#### Description of the task
Go through the records and filter out every line lacking the word "chip"; copy the lines that remain.

#### Data extracts
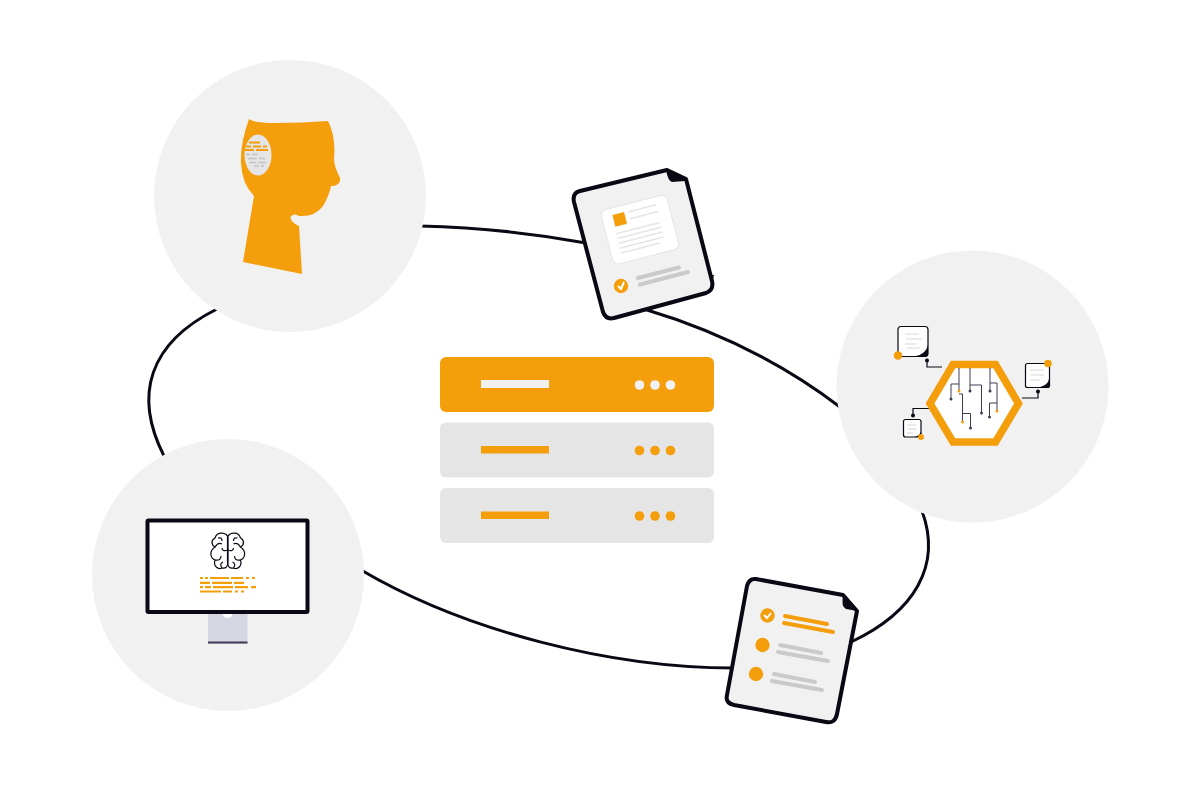
<!DOCTYPE html>
<html lang="en">
<head>
<meta charset="utf-8">
<title>Data and AI cycle</title>
<style>
:root { --orange:#f59e0b; --ink:#090814; --disc:#f1f1f1; --grey:#e5e5e5; --line:#cacaca; --stand:#d6d6e3; --slate:#3f3d56; }
html, body { margin:0; height:100%; overflow:hidden; background:#fff; }
svg { display:block; width:1200px; height:786px; }
.orange { fill:var(--orange); }
.disc { fill:var(--disc); }
.grey { fill:var(--grey); }
.white { fill:#fff; }
.ink { fill:var(--ink); }
.stroke { fill:none; stroke:var(--ink); stroke-width:3; }
.thin { fill:none; stroke:var(--ink); stroke-width:1.2; }
.trace { fill:none; stroke:var(--slate); stroke-width:1; }
.sheet { fill:var(--disc); stroke:var(--ink); stroke-width:4; stroke-linejoin:round; }
.bars { fill:none; stroke:var(--line); stroke-width:4; stroke-linecap:round; }
.bars.on { stroke:var(--orange); }
.faint { fill:none; stroke:var(--grey); stroke-width:1.5; }
.code { fill:none; stroke:var(--orange); stroke-width:2.2; }
.tick { fill:none; stroke:#fff; stroke-width:2; }
</style>
</head>
<body>
<svg viewBox="0 0 1200 786" role="img" aria-label="Cycle linking a mind, documents, a neural chip, a computer and a server">
<defs>
  <g id="dots"><circle cx="639.5" r="4.8"/><circle cx="655" r="4.8"/><circle cx="670.5" r="4.8"/></g>
  <g id="brain-half">
    <path d="M228 538C227 532 217 531 215 538C211 540 211 545 215 547C209 551 210 558 215 560C213 566 218 570 222 568C226 569 228 566 228 562Z"/>
    <path d="M215 547Q218 542 222 544M215 560Q221 561 221 556M228 550Q222 552 222 548M222 568Q219 564 223 562M218 538Q222 537 222 541"/>
  </g>
</defs>

<g id="orbit" class="stroke">
  <path d="M420 226Q505 228 586 243"/>
  <path d="M644 309Q755 342 840 407"/>
  <path d="M922 511C942 565 915 612 851 642"/>
  <path d="M734 668C610 668 465 631 361 570"/>
  <path d="M164 456C133 395 149 343 217 309"/>
</g>

<g id="discs" class="disc">
  <circle cx="290" cy="196" r="136"/>
  <circle cx="972.5" cy="386.500" r="136"/>
  <circle cx="228" cy="575" r="136"/>
</g>

<g id="head">
  <path class="orange" d="M249 119Q254 123 275 123Q302 123 328 121Q336 136 334 159Q334 166 340 178Q341 186 331 186Q329 196 323 206Q315 217 299 216Q295 213 291 216Q289 220 297 225L299 226L302 274L243 262L254 196Q242 184 241 163Q240 144 249 119Z"/>
  <ellipse class="grey" cx="258" cy="155" rx="13.500" ry="20.500"/>
  <g class="code" stroke-width="1.600">
    <path d="M249 142.500h11M246 146.500h5m2 0h8m2 0h4M245 150h9m2 0h12"/>
    <path stroke="#c4c4c4" style="stroke:#c4c4c4;stroke-width:1.5" d="M246 154.500h4m2 0h6M248 158.500h9m2 0h6M249 162.500h7m2 0h8M254 166h5m2 0h3"/>
  </g>
</g>

<g id="server">
  <rect class="orange" x="440" y="357" width="274" height="55" rx="6"/>
  <rect class="grey" x="440" y="422.500" width="274" height="55" rx="6"/>
  <rect class="grey" x="440" y="488" width="274" height="55" rx="6"/>
  <rect class="disc" x="481" y="380" width="68" height="8"/>
  <rect class="orange" x="481" y="446" width="68" height="7.500"/>
  <rect class="orange" x="481" y="511.500" width="68" height="7.500"/>
  <use href="#dots" class="disc" y="385"/>
  <use href="#dots" class="orange" y="450.500"/>
  <use href="#dots" class="orange" y="516"/>
</g>

<g id="report">
  <path class="sheet" d="M580 191L667 170L686 179L712 281Q714 290 706 293L614 318Q606 320 603 312L574 202Q572 193 580 191Z"/>
  <path class="ink" d="M667 170L686 179L685 181L672 182Q668 181 666 170Z"/>
  <path class="ink" d="M711 275l3 0l-1 4z"/>
  <g transform="translate(600 211) rotate(-14.500)">
    <rect x="0" y="0" width="68" height="56" rx="6" fill="#fff" stroke="#e5e5e5"/>
    <rect class="orange" x="11" y="7" width="12" height="12"/>
    <path class="faint" d="M27 8h29M27 15h29M10 26h45M10 31h45M10 36h45M10 41h45M10 46h40"/>
  </g>
  <circle class="orange" cx="621" cy="286" r="7.200"/>
  <path class="tick" d="M618 286l3 3l3-7"/>
  <path class="bars" d="M638 278L679 267.500M640 284.500L688 272"/>
</g>

<g id="checklist">
  <path class="sheet" d="M756 579L843 595L857 611L837 714Q835 724 826 722L734 705Q725 703 727 695L747 586Q749 578 756 579Z"/>
  <path class="ink" d="M843 595L858 611L846 609Q841 607 843 595Z"/>
  <g class="orange">
    <circle cx="767.500" cy="615.500" r="7.200"/><circle cx="762.500" cy="645" r="7.200"/><circle cx="756" cy="674" r="7.200"/>
  </g>
  <path class="tick" d="M764 615l3 3l4-5"/>
  <path class="bars on" d="M785 616L827 624M784 623L833 632"/>
  <path class="bars" d="M780 645L821 653M778 652L828 661M774 674L815 682M772 681L822 690"/>
</g>

<g id="monitor">
  <rect x="208" y="612" width="39.500" height="32" fill="var(--stand)"/>
  <path class="white" d="M222 613h11q-1 5-5.500 5t-5.500-5z"/>
  <rect x="208" y="641.500" width="39.500" height="2" fill="var(--slate)"/>
  <rect x="147.500" y="520.500" width="160" height="91.500" rx="1" fill="#fff" stroke="var(--ink)" stroke-width="4"/>
  <g class="thin">
    <use href="#brain-half"/>
    <use href="#brain-half" transform="translate(455.500) scale(-1 1)"/>
  </g>
  <path class="code" d="M200 578h3m2 0h3m2 0h19m2 0h12m3 0h3m3 0h3M200 582.800h10m2 0h20m2 0h10M200 587.200h3m2 0h6m2 0h20m2 0h13m3 0h5M200 591.500h21m2 0h9m3 0h3m3 0h3"/>
</g>

<g id="neural-chip">
  <g class="thin">
    <path d="M927 361V367H942M913 415V408.500H929M1038 391V398H1022"/>
    <rect x="898" y="326.500" width="30" height="30" rx="3" fill="#fff"/>
    <rect x="1025.500" y="363.500" width="24" height="24" rx="2" fill="#fff"/>
    <rect x="903.500" y="419.500" width="17.500" height="17.500" rx="2" fill="#fff"/>
  </g>
  <g class="ink">
    <path d="M928 345V356H916Q926 354 928 345ZM1049 379V387H1040Q1048 385 1049 379ZM921 431V437H914Q920 436 921 431Z"/>
    <circle cx="927" cy="360.500" r="2"/><circle cx="913" cy="415.500" r="2"/><circle cx="1038" cy="391.500" r="2"/>
  </g>
  <path class="faint" d="M905 334h14M906 339h16M905 344h12M907 348h13M1030 370h14M1031 375h13M1030 380h10M907 425h9M908 429h9M907 433h6"/>
  <g class="orange"><circle cx="898" cy="355.500" r="4.300"/><circle cx="1048" cy="363.500" r="3.800"/><circle cx="921" cy="437" r="3"/></g>
  <polygon points="953,364.500 995.500,364.500 1018.500,403.500 995.500,442 953,442 930,403.500" fill="#fff" stroke="var(--orange)" stroke-width="7.500"/>
  <path class="trace" d="M959 368V391M951 398V384H959M970 368V391M962.500 422V394H959M962.500 413.500H970.500V428M970 385H981.500V412M990 368V391M990 383H997V410M989.500 417V403H997"/>
  <g fill="var(--slate)">
    <circle cx="951" cy="399" r="1.500"/><circle cx="970" cy="391" r="1.500"/><circle cx="970.500" cy="428" r="1.500"/><circle cx="981.500" cy="413" r="1.500"/><circle cx="990" cy="391" r="1.500"/><circle cx="989.500" cy="417" r="1.500"/>
  </g>
  <g class="orange"><circle cx="959" cy="391" r="1.500"/><circle cx="962.500" cy="422" r="1.500"/><circle cx="997" cy="411" r="1.500"/></g>
</g>
</svg>
</body>
</html>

#### Final answer
<svg viewBox="0 0 1200 786" role="img" aria-label="Cycle linking a mind, documents, a neural chip, a computer and a server">
<g id="neural-chip">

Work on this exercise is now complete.